Recent legislative activity in Oregon and Pennsylvania warrants the close attention of NAPBS members. As detailed below, professional background screeners and their clients may be impacted by these developments in both states.
Oregon Governor Signs “Ban the Box” Bill
On June 25 Oregon Governor Kate Brown signed House Bill 3025, making Oregon the latest state to enact “ban-the-box” legislation. Beginning on January 1, 2016, an employer in Oregon may not require an applicant to disclose a criminal conviction on an employment application or at any time prior to an initial interview. If the employer does not conduct an interview, then the employer may not require the applicant to disclose a criminal conviction prior to making a conditional offer of employment.
The bill is a watered-down version from what lawmakers first proposed. The original House Bill 3025 would have prohibited employers from conducting a background check before a conditional job offer while the amended and enacted version allows them to discuss an applicant’s criminal record at an interview. The measure passed the House in April by a 33-27 vote while the Senate approved it by a 21-8 margin in June.
The law provides exceptions:
The state’s Commissioner of the Bureau of Labor and Industries is charged with enforcement authority of the new law.
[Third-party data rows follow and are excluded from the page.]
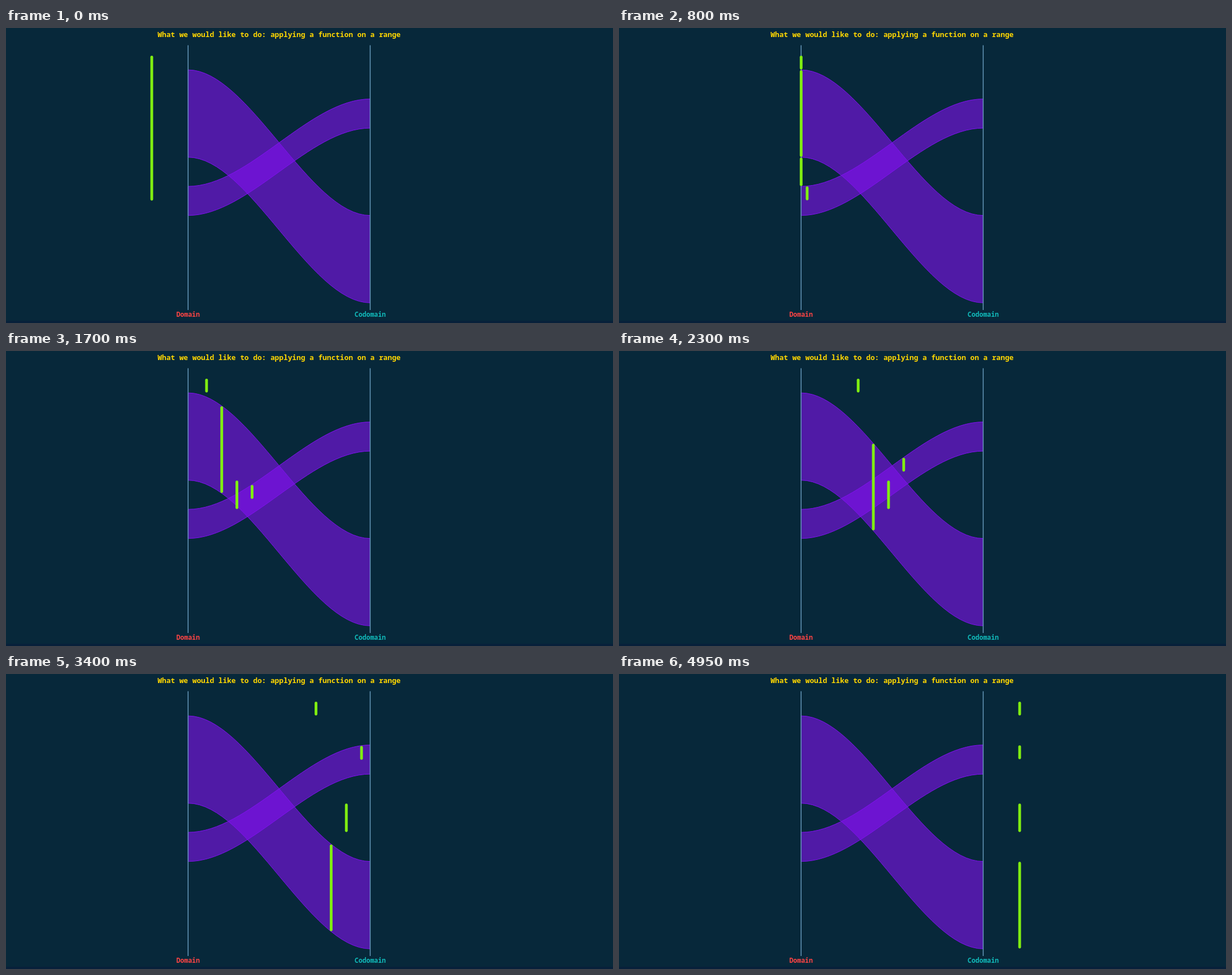
Animation, 1074 px wide and 522 px high, one loop 5 s. Source, as an HTML page:

```html
<!DOCTYPE html>
<html lang="en">
<head>
<meta charset="utf-8">
<title>Applying a function on a range</title>
<style>
  html, body { margin: 0; width: 100%; height: 100%; overflow: hidden; background: #07283a; }
  svg { display: block; width: 1074px; height: 522px; }
  text { font: bold 11.52px "Noto Sans Mono", "DejaVu Sans Mono", monospace; text-anchor: middle; }
  .title { font-size: 12.8px; fill: #ffd700; }
  .axis { stroke: #6699bb; stroke-width: 1.5; }
  .band { fill: #8011ee; fill-opacity: .6; stroke: #8011ee; }
  .bar { stroke: #80ee11; stroke-width: 4.9; stroke-linecap: round; }
</style>
</head>
<body>
<svg viewBox="0 0 1074 522">
  <rect y="518" width="1074" height="4" fill="#07203a"/>
  <text class="title" x="483.3" y="15.5">What we would like to do: applying a function on a range</text>
  <g id="bands"></g>
  <path class="axis" d="M322.2 30.5V499M644.4 30.5V499"/>
  <text x="322.2" y="510.5" fill="#ff4444">Domain</text>
  <text x="644.4" y="510.5" fill="#11bbbb">Codomain</text>
  <g id="bars"></g>
</svg>
<script>
const LEFT = 322.3, SPAN = 322.2, MARGIN = 64.4;
const LOOP = 5000, FRAME = 50;
const ENTER = 5, CROSS = 20, STAGGER = 5 / 3, UNIT = 4950 / 35;

// Pieces of the range: [start, end, shift applied by the function]
const pieces = [[-1, 0, 0], [0, 6, 10], [6, 8, 0], [8, 9, -6]];
const y = k => 74.1 + 25.76 * k;
const smooth = u => u * u * (3 - 2 * u);
const clamp = u => Math.min(1, Math.max(0, u));

function add(parent, tag, cls) {
  const el = document.createElementNS("http://www.w3.org/2000/svg", tag);
  el.setAttribute("class", cls);
  return document.getElementById(parent).appendChild(el);
}

function band(a, b, shift) {
  const [x0, x1, x2, x3] = [0, 1, 2, 3].map(i => 322.2 + i * SPAN / 3);
  const [a0, b0, a1, b1] = [a, b, a + shift, b + shift].map(y);
  add("bands", "path", "band").setAttribute("d",
    `M${x0} ${a0}C${x1} ${a0} ${x2} ${a1} ${x3} ${a1}` +
    `V${b1}C${x2} ${b1} ${x1} ${b0} ${x0} ${b0}Z`);
}
band(0, 6, 10);
band(8, 10, -6);

const bars = pieces.map(() => add("bars", "line", "bar"));

function place(bar, x, top, bottom) {
  const set = { x1: x, x2: x, y1: top + 3, y2: bottom - 3 };
  for (const key in set) bar.setAttribute(key, set[key]);
}

function draw(now) {
  const t = Math.floor(now % LOOP / FRAME) * FRAME / UNIT;
  const whole = t < ENTER;
  const enter = clamp(t / ENTER), leave = clamp((t - 30) / ENTER);
  pieces.forEach(([a, b, shift], i) => {
    const u = clamp((t - ENTER - (3 - i) * STAGGER) / CROSS);
    const x = LEFT + MARGIN * (enter - 1 + leave) + SPAN * u;
    const dy = y(shift * smooth(u)) - y(0);
    bars[i].style.display = whole && i ? "none" : "";
    place(bars[i], x, y(a) + dy, y(whole ? 9 : b) + dy);
  });
  requestAnimationFrame(draw);
}
requestAnimationFrame(draw);
</script>
</body>
</html>
```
Oregon joins 17 other states that have passed some version of “ban-the-box” legislation.
Pennsylvania House Measure to Narrow Background Check Mandate Unlikely to Pass Senate by July 1st
On June 17 Pennsylvania House members overwhelmingly approved PA House Bill 1276, legislation which if passed by the senate would exempt more people who work or volunteer with children from background check requirements mandated by the Child 2014 Protective Services Law (also known as PA Act 153). The volunteer requirements under the Act become effective July 1, 2015. The act was passed in response to the child sex abuse case against former Penn State assistant coach Jerry Sandusky and scandals involving church clergy.
Unfortunately, the Senate is not expected to pass 1276, limiting the scope and adding clarification to who must be screened. The intent of 1276 passed by the House is to make background checks mandatory for volunteers and employees at schools, child care facilities and similar places who have direct and routine interaction with children, rather than all workers and the vast majority of volunteers. House bill 1276 also would exempt infrequent volunteers if they work near somebody who has passed the checks. 1276 was drafted and passed in the House in response to concerns about the costs and inconvenience the background checks had generated and were approved by a 180-9 vote in the House.
Pennsylvania Governor Tom Wolf recently took action to waive some background clearance fees for volunteers seeking to work with children. The move cut out the $10 Pennsylvania Child Abuse History Clearance fee and also reduced the Pennsylvania State Police criminal record check from $10 to $8 starting July 25. The $27.50 FBI criminal background check for anyone who has not been a Pennsylvania resident for at least 10 years will remain unchanged.
NAPBS continues to monitor the legislation and look for opportunities to support an amendment which would allow for screening to be completed by consumer reporting agencies.
For specific questions regarding either of the above consultation with qualified legal counsel in all matters of employment law is strongly encouraged.